Show every line of the data below that includes the word "sage".
[[ Supplied records, beginning ]]
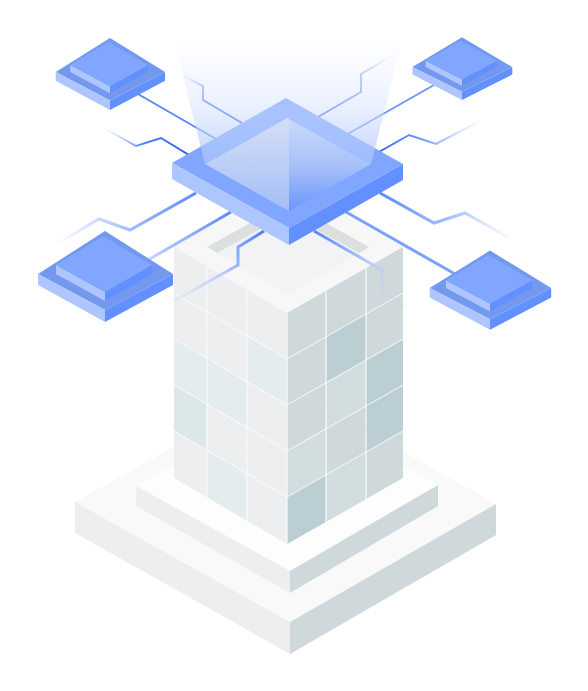
<!DOCTYPE html>
<html lang="en">
<head>
<meta charset="utf-8">
<title>Chip tower</title>
<style>
:root {
  --paper: #ffffff;
  --stone-top: #f9f9f9;
  --stone-left: #edeeef;
  --stone-right: #cfd8da;
  --step-top: #fdfdfd;
  --tile-mist: #e5eced;
  --tile-ice: #dce7ea;
  --tile-sage: #d2dddf;
  --tile-slate: #bbced4;
  --blue-top: #80a6ff;
  --blue-left: #adc6ff;
  --blue-right: #6390ff;
  --blue-rim: #7399ee;
}
html, body { margin: 0; background: var(--paper); overflow: hidden; }
svg { display: block; width: 588px; height: 691px; }
.stone-top { fill: var(--stone-top); }
.stone-left { fill: var(--stone-left); }
.stone-right { fill: var(--stone-right); }
.step-top { fill: var(--step-top); }
.mist { fill: var(--tile-mist); }
.ice { fill: var(--tile-ice); }
.sage { fill: var(--tile-sage); }
.slate { fill: var(--tile-slate); }
.grid { fill: none; stroke: #f8fafa; stroke-width: 1.2; }
.blue-top { fill: var(--blue-top); }
.blue-left { fill: var(--blue-left); }
.blue-right { fill: var(--blue-right); }
.blue-rim { fill: var(--blue-rim); }
.trace { fill: none; stroke-width: 2; }
</style>
</head>
<body>
<svg viewBox="0 0 588 691" role="img" aria-label="Isometric tower topped by a glowing chip wired to four smaller chips">
  <defs>
    <linearGradient id="beam-fade" x1="0" y1="40" x2="0" y2="164" gradientUnits="userSpaceOnUse">
      <stop offset="0" stop-color="#dfe8ff" stop-opacity="0"/>
      <stop offset=".55" stop-color="#d3e0ff" stop-opacity=".5"/>
      <stop offset="1" stop-color="#a9c2fb" stop-opacity=".75"/>
    </linearGradient>
    <linearGradient id="glass-left" x1="0" y1="118" x2="0" y2="211" gradientUnits="userSpaceOnUse">
      <stop offset="0" stop-color="#d3dff9"/>
      <stop offset=".5" stop-color="#bdcff6"/>
      <stop offset="1" stop-color="#a3bdf6"/>
    </linearGradient>
    <linearGradient id="glass-right" x1="0" y1="118" x2="0" y2="211" gradientUnits="userSpaceOnUse">
      <stop offset="0" stop-color="#cbd9fa"/>
      <stop offset=".5" stop-color="#a9c2f9"/>
      <stop offset="1" stop-color="#6a95fc"/>
    </linearGradient>
    <linearGradient id="trace-nw" x1="180" y1="74" x2="242" y2="122" gradientUnits="userSpaceOnUse">
      <stop offset="0" stop-color="#a9c2ff" stop-opacity="0"/><stop offset=".5" stop-color="#5a88f5"/><stop offset="1" stop-color="#2f66ee"/>
    </linearGradient>
    <linearGradient id="trace-w" x1="102" y1="127" x2="188" y2="154" gradientUnits="userSpaceOnUse">
      <stop offset="0" stop-color="#a9c2ff" stop-opacity="0"/><stop offset=".5" stop-color="#4d80f2"/><stop offset="1" stop-color="#1f59e8"/>
    </linearGradient>
    <linearGradient id="trace-ne" x1="395" y1="54" x2="318" y2="117" gradientUnits="userSpaceOnUse">
      <stop offset="0" stop-color="#a9c2ff" stop-opacity="0"/><stop offset=".6" stop-color="#7ea2f8"/><stop offset="1" stop-color="#4377f0"/>
    </linearGradient>
    <linearGradient id="trace-e" x1="482" y1="120" x2="380" y2="152" gradientUnits="userSpaceOnUse">
      <stop offset="0" stop-color="#a9c2ff" stop-opacity="0"/><stop offset=".6" stop-color="#6f97f8"/><stop offset="1" stop-color="#2f66ee"/>
    </linearGradient>
    <linearGradient id="trace-sw" x1="55" y1="245" x2="196" y2="193" gradientUnits="userSpaceOnUse">
      <stop offset="0" stop-color="#c5d5ff" stop-opacity="0"/><stop offset=".5" stop-color="#a3bdff"/><stop offset="1" stop-color="#5c8afa"/>
    </linearGradient>
    <linearGradient id="trace-se" x1="515" y1="241" x2="380" y2="193" gradientUnits="userSpaceOnUse">
      <stop offset="0" stop-color="#c5d5ff" stop-opacity="0"/><stop offset=".5" stop-color="#a3bdff"/><stop offset="1" stop-color="#5c8afa"/>
    </linearGradient>
    <linearGradient id="trace-s-left" x1="165" y1="304" x2="264" y2="231" gradientUnits="userSpaceOnUse">
      <stop offset="0" stop-color="#ccd9f8" stop-opacity="0"/><stop offset=".55" stop-color="#b5c9fa"/><stop offset="1" stop-color="#4b7ef6"/>
    </linearGradient>
    <linearGradient id="trace-s-right" x1="412" y1="306" x2="314" y2="231" gradientUnits="userSpaceOnUse">
      <stop offset="0" stop-color="#ccd9f8" stop-opacity="0"/><stop offset=".5" stop-color="#b5c9fa"/><stop offset="1" stop-color="#5a89f8"/>
    </linearGradient>
    <linearGradient id="link-left" x1="148" y1="260" x2="231" y2="212" gradientUnits="userSpaceOnUse">
      <stop offset="0" stop-color="#c3d4ff"/><stop offset="1" stop-color="#5c8afa"/>
    </linearGradient>
    <g id="node">
      <polygon class="blue-rim" points="0,-43 68,0 0,36 -67,0"/>
      <polygon class="blue-left" points="-67,0 0,36 0,48 -67,11"/>
      <polygon class="blue-right" points="0,36 68,0 68,11 0,48"/>
      <polygon class="blue-left" points="-49,-9 0,18 0,27 -49,0"/>
      <polygon class="blue-right" points="0,18 47,-9 47,0 0,27"/>
      <polygon class="blue-top" points="-2,-38 47,-9 0,18 -49,-9"/>
    </g>
  </defs>

  <g id="plinth">
    <polygon class="stone-top" points="75,502 285,385 496,504 290,622"/>
    <polygon class="stone-left" points="75,502 290,622 290,654 75,533"/>
    <polygon class="stone-right" points="290,622 496,504 496,535 290,654"/>
    <polygon class="step-top" points="136,486 287,400 438,485 290,571"/>
    <polygon class="stone-left" points="136,486 290,571 290,593 136,506"/>
    <polygon class="stone-right" points="290,571 438,485 438,506 290,593"/>
  </g>

  <g id="tower">
    <polygon fill="#f7f7f7" points="174,247 288,182 403,247 287,313"/>
    <polygon fill="#dcdfe0" points="207,247 288,202 369,247 358,254 219,254"/>
    <polygon fill="#f2f3f5" points="217,253 288,214 359,253 288,294"/>
    <g id="left-face" transform="matrix(1 .584 0 1 174 247)">
      <rect class="stone-left" width="113" height="231"/>
      <rect class="mist" x="73" y="46" width="40" height="46"/>
      <rect class="mist" y="92" width="33" height="46"/>
      <rect class="mist" x="33" y="92" width="40" height="46"/>
      <rect class="ice" y="138" width="33" height="46"/>
      <rect class="mist" x="33" y="184" width="40" height="47"/>
      <path class="grid" d="M33 0V231M73 0V231M0 46H113M0 92H113M0 138H113M0 184H113"/>
    </g>
    <g id="right-face" transform="matrix(1 -.569 0 1 287 313)">
      <rect class="stone-right" width="116" height="231"/>
      <rect class="slate" x="39" y="46" width="40" height="46"/>
      <rect class="slate" x="79" y="92" width="37" height="92"/>
      <rect class="sage" x="39" y="92" width="40" height="46"/>
      <rect class="sage" y="138" width="39" height="46"/>
      <rect class="slate" y="184" width="39" height="47"/>
      <rect class="sage" x="39" y="184" width="40" height="47"/>
      <path class="grid" d="M0 0V231M39 0V231M79 0V231M0 46H116M0 92H116M0 138H116M0 184H116"/>
    </g>
  </g>

  <g id="traces" class="trace">
    <path stroke="#5a88f5" d="M138 94L216 139"/>
    <path stroke="#6f97fa" d="M434 85L346 135"/>
    <path stroke="url(#link-left)" stroke-width="3" d="M148 260L231 212"/>
    <path stroke="#7ba0fd" stroke-width="3" d="M346 212L455 274"/>
    <path stroke="url(#trace-nw)" d="M180 74L203 86V100L242 123"/>
    <path stroke="url(#trace-w)" d="M102 127L136 146L161 138L189 155"/>
    <path stroke="url(#trace-ne)" d="M395 54L361 74V92L318 117"/>
    <path stroke="url(#trace-e)" d="M482 120L436 144L409 135L379 152"/>
    <path stroke="url(#trace-sw)" stroke-width="3" d="M55 245L99 219L130 230L196 193"/>
    <path stroke="url(#trace-se)" stroke-width="3" d="M515 241L465 213L434 223L380 193"/>
    <path stroke="url(#trace-s-left)" stroke-width="3" d="M165 306L238 265V247L264 231"/>
    <path stroke="url(#trace-s-right)" stroke-width="3" d="M412 309L382 291V270L314 231"/>
  </g>

  <g id="nodes">
    <use href="#node" transform="translate(110 72) scale(.81 .79)"/>
    <use href="#node" transform="translate(462 67) scale(.74 .69)"/>
    <use href="#node" transform="translate(105 274)"/>
    <use href="#node" transform="translate(490 288) scale(.9 .87)"/>
  </g>

  <g id="main-chip">
    <polygon class="blue-top" points="172,163 286,98 403,164 289,228"/>
    <polygon class="blue-left" points="172,163 289,228 289,245 172,179"/>
    <polygon class="blue-right" points="289,228 403,164 403,180 289,245"/>
    <polygon fill="url(#beam-fade)" points="174,40 402,40 371,164 287,118 205,164"/>
    <polygon fill="url(#glass-left)" points="205,164 287,118 289,119 289,211"/>
    <polygon fill="url(#glass-right)" points="289,119 371,164 289,211"/>
  </g>
</svg>
</body>
</html>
[[ Supplied records, end ]]
» Reply:
  --tile-sage: #d2dddf;
.sage { fill: var(--tile-sage); }
      <rect class="sage" x="39" y="92" width="40" height="46"/>
      <rect class="sage" y="138" width="39" height="46"/>
      <rect class="sage" x="39" y="184" width="40" height="47"/>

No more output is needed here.